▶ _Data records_

= = = = = = =

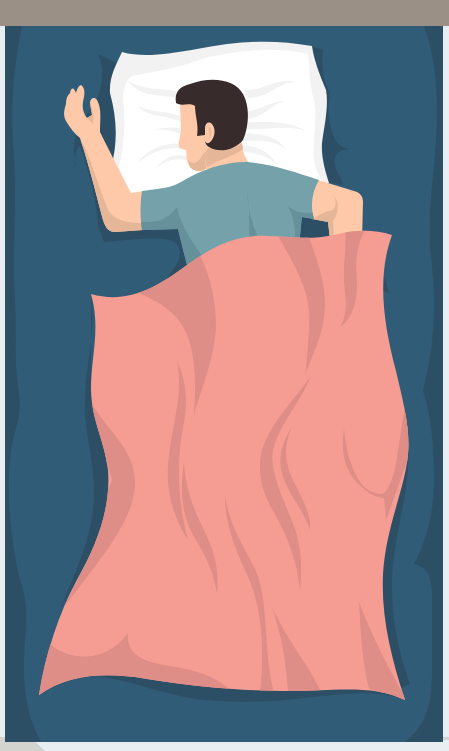
<!DOCTYPE html>
<html lang="en">
<head>
<meta charset="utf-8">
<title>Man sleeping in bed</title>
<style>
:root {
  --headboard: #9b9086;
  --frame: #e8eef2;
  --frame-shade: #d3d3d0;
  --sheet: #315c78;
  --sheet-shade: #2c4f66;
  --pillow: #ffffff;
  --pillow-shade: #f2f2f2;
  --skin: #fec9a8;
  --skin-shade: #e5b798;
  --hair: #372b2b;
  --shirt: #75a2aa;
  --shirt-shade: #67919a;
  --blanket: #f69d93;
  --blanket-shade: #de8e86;
}
html, body { margin: 0; width: 449px; height: 751px; overflow: hidden; }
svg { display: block; }
.headboard { fill: var(--headboard); }
.frame { fill: var(--frame); }
.frame-shade { fill: var(--frame-shade); }
.sheet { fill: var(--sheet); }
.sheet-shade { fill: var(--sheet-shade); }
.pillow { fill: var(--pillow); }
.pillow-shade { fill: var(--pillow-shade); }
.skin { fill: var(--skin); }
.skin-shade { fill: var(--skin-shade); }
.hair { fill: var(--hair); }
.shirt { fill: var(--shirt); }
.shirt-shade { fill: var(--shirt-shade); }
.blanket { fill: var(--blanket); }
.blanket-shade { fill: var(--blanket-shade); }
</style>
</head>
<body>
<svg width="449" height="751" viewBox="0 0 449 751" role="img" aria-label="Man asleep on his front under a pink blanket, seen from above">
  <defs>
    <path id="blanket-outline" d="M91 294C126 304 155 289 187 265C215 245 237 234 268 236C295 237 310 240 334 235C354 230 372 229 392 235C377 276 383 322 396 371C404 405 410 428 408 454C405 489 386 526 383 574C381 617 391 657 405 700C374 685 340 690 290 691C240 691 200 687 147 679C105 672 69 674 39 695C45 655 59 613 77 580C96 546 111 510 108 470C104 438 92 422 91 390C91 355 101 329 91 294Z"/>
    <clipPath id="blanket-clip"><use href="#blanket-outline"/></clipPath>
    <path id="shirt-outline" d="M142 191C158 189 171 188 181 182C201 170 222 162 247 162C271 164 295 172 319 180C312 192 310 205 314 219L302 217L299 245L188 268C184 254 181 241 178 229L142 230C140 216 140 204 142 191Z"/>
    <clipPath id="shirt-clip"><use href="#shirt-outline"/></clipPath>
  </defs>

  <g id="bed">
    <rect class="frame" width="449" height="751"/>
    <path class="frame-shade" d="M0 737H30L45 751H0Z"/>
    <path class="frame-shade" d="M414 737H449V740H410Z"/>
    <rect class="sheet" x="5" y="20" width="438" height="722"/>
    <path class="sheet-shade" d="M5 26H22C13 70 10 110 14 155C17 205 12 250 15 300C17 335 14 360 18 385C23 413 16 425 11 450C6 490 10 540 20 580C30 606 25 630 24 660C23 700 31 722 41 742H5Z"/>
    <path class="sheet-shade" d="M443 26H424C437 62 438 99 436 140C433 183 427 218 431 258C437 303 434 347 423 391C430 412 434 440 434 478C434 510 428 538 414 564C427 567 432 577 432 594V668C432 701 428 724 405 742H443Z"/>
    <rect class="headboard" width="449" height="26"/>
  </g>

  <g id="cast-shadows" class="sheet-shade">
    <path d="M98 54L122 66L112 180L80 145C73 155 74 165 76 166C71 143 75 130 90 110C104 91 105 70 98 54Z"/>
    <path d="M311 46L323 50C321 70 324 82 330 93C327 112 329 128 336 141C340 146 345 149 351 149C336 149 331 159 337 171L344 185L326 182Z"/>
    <path d="M76 134L88 150L112 230L178 228L188 266L165 281C178 263 185 254 176 243C164 235 136 240 104 242L98 226C97 196 85 160 76 134Z"/>
    <path d="M300 216L330 219V238H298Z"/>
    <path d="M91 296L91 390C91 422 104 438 108 470C111 510 96 546 77 580L60 610C77 567 94 535 94 492C94 454 83 432 85 395C87 358 96 330 91 296Z"/>
    <path d="M385 277L389 294L383 290Z"/>
    <path d="M408 448C411 490 393 536 392 580C391 621 400 656 410 684L400 688L383 620V560Z"/>
    <path d="M70 678C120 671 150 694 205 700C266 706 313 696 345 694C370 692 385 694 400 698L380 684L147 674Z"/>
  </g>

  <g id="pillow">
    <path class="pillow-shade" d="M122 52C143 58 168 54 197 49C238 41 272 39 312 46C314 60 319 73 326 90C329 106 324 127 322 143C321 157 325 170 329 183L250 200L116 190C107 184 108 177 111 168C118 142 117 119 110 93C109 77 116 65 122 52Z"/>
    <path class="pillow" d="M132 76C160 71 181 67 204 58C243 49 277 47 308 54C310 71 309 82 314 101C318 121 312 143 314 160C315 169 319 175 322 181L245 190L130 194C118 190 114 181 118 170C126 140 125 118 123 100C123 88 126 80 132 76Z"/>
    <g id="pillow-creases" class="pillow-shade">
      <path d="M127 80C145 91 158 88 176 91L177 98C160 94 139 98 127 80Z"/>
      <path d="M138 106C153 113 164 110 180 116L181 122C164 114 150 119 138 106Z"/>
      <path d="M152 130C163 128 173 126 182 129L183 135C172 130 164 129 152 130Z"/>
      <path d="M137 163C151 145 169 142 187 144V150C167 145 154 151 137 163Z"/>
      <path d="M156 168C168 153 178 154 190 157L191 162C178 157 168 159 156 168Z"/>
      <path d="M244 90C261 92 276 77 297 82C279 81 268 99 247 98Z"/>
      <path d="M248 111C262 110 270 101 284 101C271 105 263 118 247 119Z"/>
      <path d="M248 122C266 123 283 119 307 131C284 124 265 131 247 129Z"/>
      <path d="M244 133C260 134 274 134 286 149C272 139 258 141 241 141Z"/>
      <path d="M240 145C254 146 266 148 278 165C264 153 253 153 240 151Z"/>
    </g>
  </g>

  <g id="sleeper">
    <g id="left-arm">
      <path class="skin" d="M143 191L131 193C119 170 110 152 100 132C100 120 102 109 97 100C94 96 90 99 90 103L92 115L87 118C82 111 82 105 84 97C85 91 84 87 81 85C78 86 77 90 76 93C74 87 71 87 70 93C67 96 66 99 66 104C64 110 63 116 66 121C70 128 75 134 80 138C89 165 95 190 103 220C106 228 109 232 115 232L143 230Z"/>
      <path class="skin-shade" d="M80 138C91 158 96 180 107 207C111 219 124 223 143 223V230L115 232C108 232 105 227 103 220C95 190 89 165 80 138Z"/>
      <path class="skin-shade" d="M90 103L92 115L87 118L93 124C94 116 93 109 90 103Z"/>
    </g>
    <g id="right-arm">
      <path class="skin" d="M318 180L354 191C361 193 363 197 363 202L362 240H330L328 222L312 219C308 204 311 190 318 180Z"/>
      <path class="skin-shade" d="M313 219C322 213 327 211 333 210C337 204 336 199 333 195C341 203 338 215 333 221L334 238H330L328 222Z"/>
    </g>
    <g id="head">
      <path class="skin" d="M208 140L242 138C241 148 244 156 249 163C236 169 219 171 206 169Z"/>
      <path class="skin" d="M180 100C180 112 181 122 181 131C180 138 178 143 179 147C181 149 184 149 186 150C187 157 186 162 190 167C196 173 204 172 207 168L211 150L214 112L196 96Z"/>
      <path class="skin-shade" d="M188 160C194 166 199 162 203 154L208 149C205 157 205 162 206 168C203 172 194 172 190 167Z"/>
      <path class="skin-shade" d="M208 148C221 153 233 150 242 143L243 149C233 157 220 159 207 167C205 160 206 154 208 148Z"/>
      <path class="hair" d="M176 103C174 91 181 86 190 84C211 76 235 79 243 94C251 109 248 129 243 140C234 151 218 153 209 147C204 144 205 139 205 135L197 136C199 125 195 116 195 106C188 102 182 107 176 103Z"/>
      <path class="skin" d="M205 128C205 123 209 121 212 124C217 130 214 140 209 143C205 144 203 139 205 135Z"/>
      <path class="skin-shade" d="M207 127C212 126 213 134 209 138C210 133 210 129 207 127Z"/>
    </g>
    <g id="shirt">
      <use class="shirt" href="#shirt-outline"/>
      <g clip-path="url(#shirt-clip)" class="shirt-shade">
        <path d="M140 222C157 222 165 222 177 207C179 220 189 238 203 257L185 270L177 230H140Z"/>
        <path d="M247 191C248 212 253 225 259 240H249C249 222 250 207 247 191Z"/>
        <path d="M286 202C290 211 302 215 315 212V220L301 218V240H295C296 225 292 213 286 202Z"/>
      </g>
    </g>
  </g>

  <g id="blanket">
    <use class="blanket" href="#blanket-outline"/>
    <g id="blanket-folds" class="blanket-shade" clip-path="url(#blanket-clip)">
      <path d="M136 292C154 288 174 270 198 252C207 267 216 295 216 325C215 358 202 386 194 415C197 371 194 337 176 317C165 305 151 298 136 292Z"/>
      <path d="M277 234L309 237C317 261 325 280 325 303C325 333 313 352 306 374C307 345 312 321 307 298C301 274 288 254 277 234Z"/>
      <path d="M345 230L366 228C354 250 356 267 357 285C357 306 350 321 340 327C349 312 345 298 344 281C343 263 347 247 345 230Z"/>
      <path d="M85 388C98 427 135 443 135 483C135 524 91 569 55 620L72 580L112 480Z"/>
      <path d="M177 361C187 382 188 403 183 428C176 464 178 502 188 540C174 519 166 493 168 465C171 427 184 395 177 361Z"/>
      <path d="M184 462C186 497 199 519 209 541C216 558 219 574 217 594C213 568 204 554 193 535C181 513 180 488 184 462Z"/>
      <path d="M311 376C300 403 279 425 273 450C269 474 287 505 296 532C302 552 302 573 300 591C297 557 285 532 272 509C260 488 256 465 264 444C274 419 294 400 311 376Z"/>
      <path d="M292 426C282 451 286 466 295 484C304 502 311 514 310 530C303 510 291 497 284 480C277 461 280 447 292 426Z"/>
      <path d="M344 428C346 455 356 490 379 497C396 490 401 440 406 404L415 440L386 520L384 498C355 490 338 467 344 428Z"/>
      <path d="M386 498C375 498 364 491 358 482C371 495 389 500 393 483L405 405L415 450Z"/>
      <path d="M225 496C230 528 245 548 256 571C269 602 263 650 274 693H260C264 655 263 616 251 584C239 556 225 530 225 496Z"/>
      <path d="M272 606C281 635 286 659 288 692H321C307 661 286 640 272 606Z"/>
      <path d="M359 602C361 637 362 659 369 689L408 702C391 673 374 641 359 602Z"/>
      <path d="M47 641C65 661 105 665 128 633C126 661 153 663 181 668C205 672 222 681 232 692L140 684L36 700Z"/>
    </g>
  </g>
</svg>
</body>
</html>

= = = = = = =

▶ _HOW TO COMPLETE THIS TASK_
Beginning with the line that has "145C254 146 266" and ending with the line that has "191L131 193C119 170", set down the lines above exactly and include no others.

▶ _THE ANSWER_
      <path d="M240 145C254 146 266 148 278 165C264 153 253 153 240 151Z"/>
    </g>
  </g>

  <g id="sleeper">
    <g id="left-arm">
      <path class="skin" d="M143 191L131 193C119 170 110 152 100 132C100 120 102 109 97 100C94 96 90 99 90 103L92 115L87 118C82 111 82 105 84 97C85 91 84 87 81 85C78 86 77 90 76 93C74 87 71 87 70 93C67 96 66 99 66 104C64 110 63 116 66 121C70 128 75 134 80 138C89 165 95 190 103 220C106 228 109 232 115 232L143 230Z"/>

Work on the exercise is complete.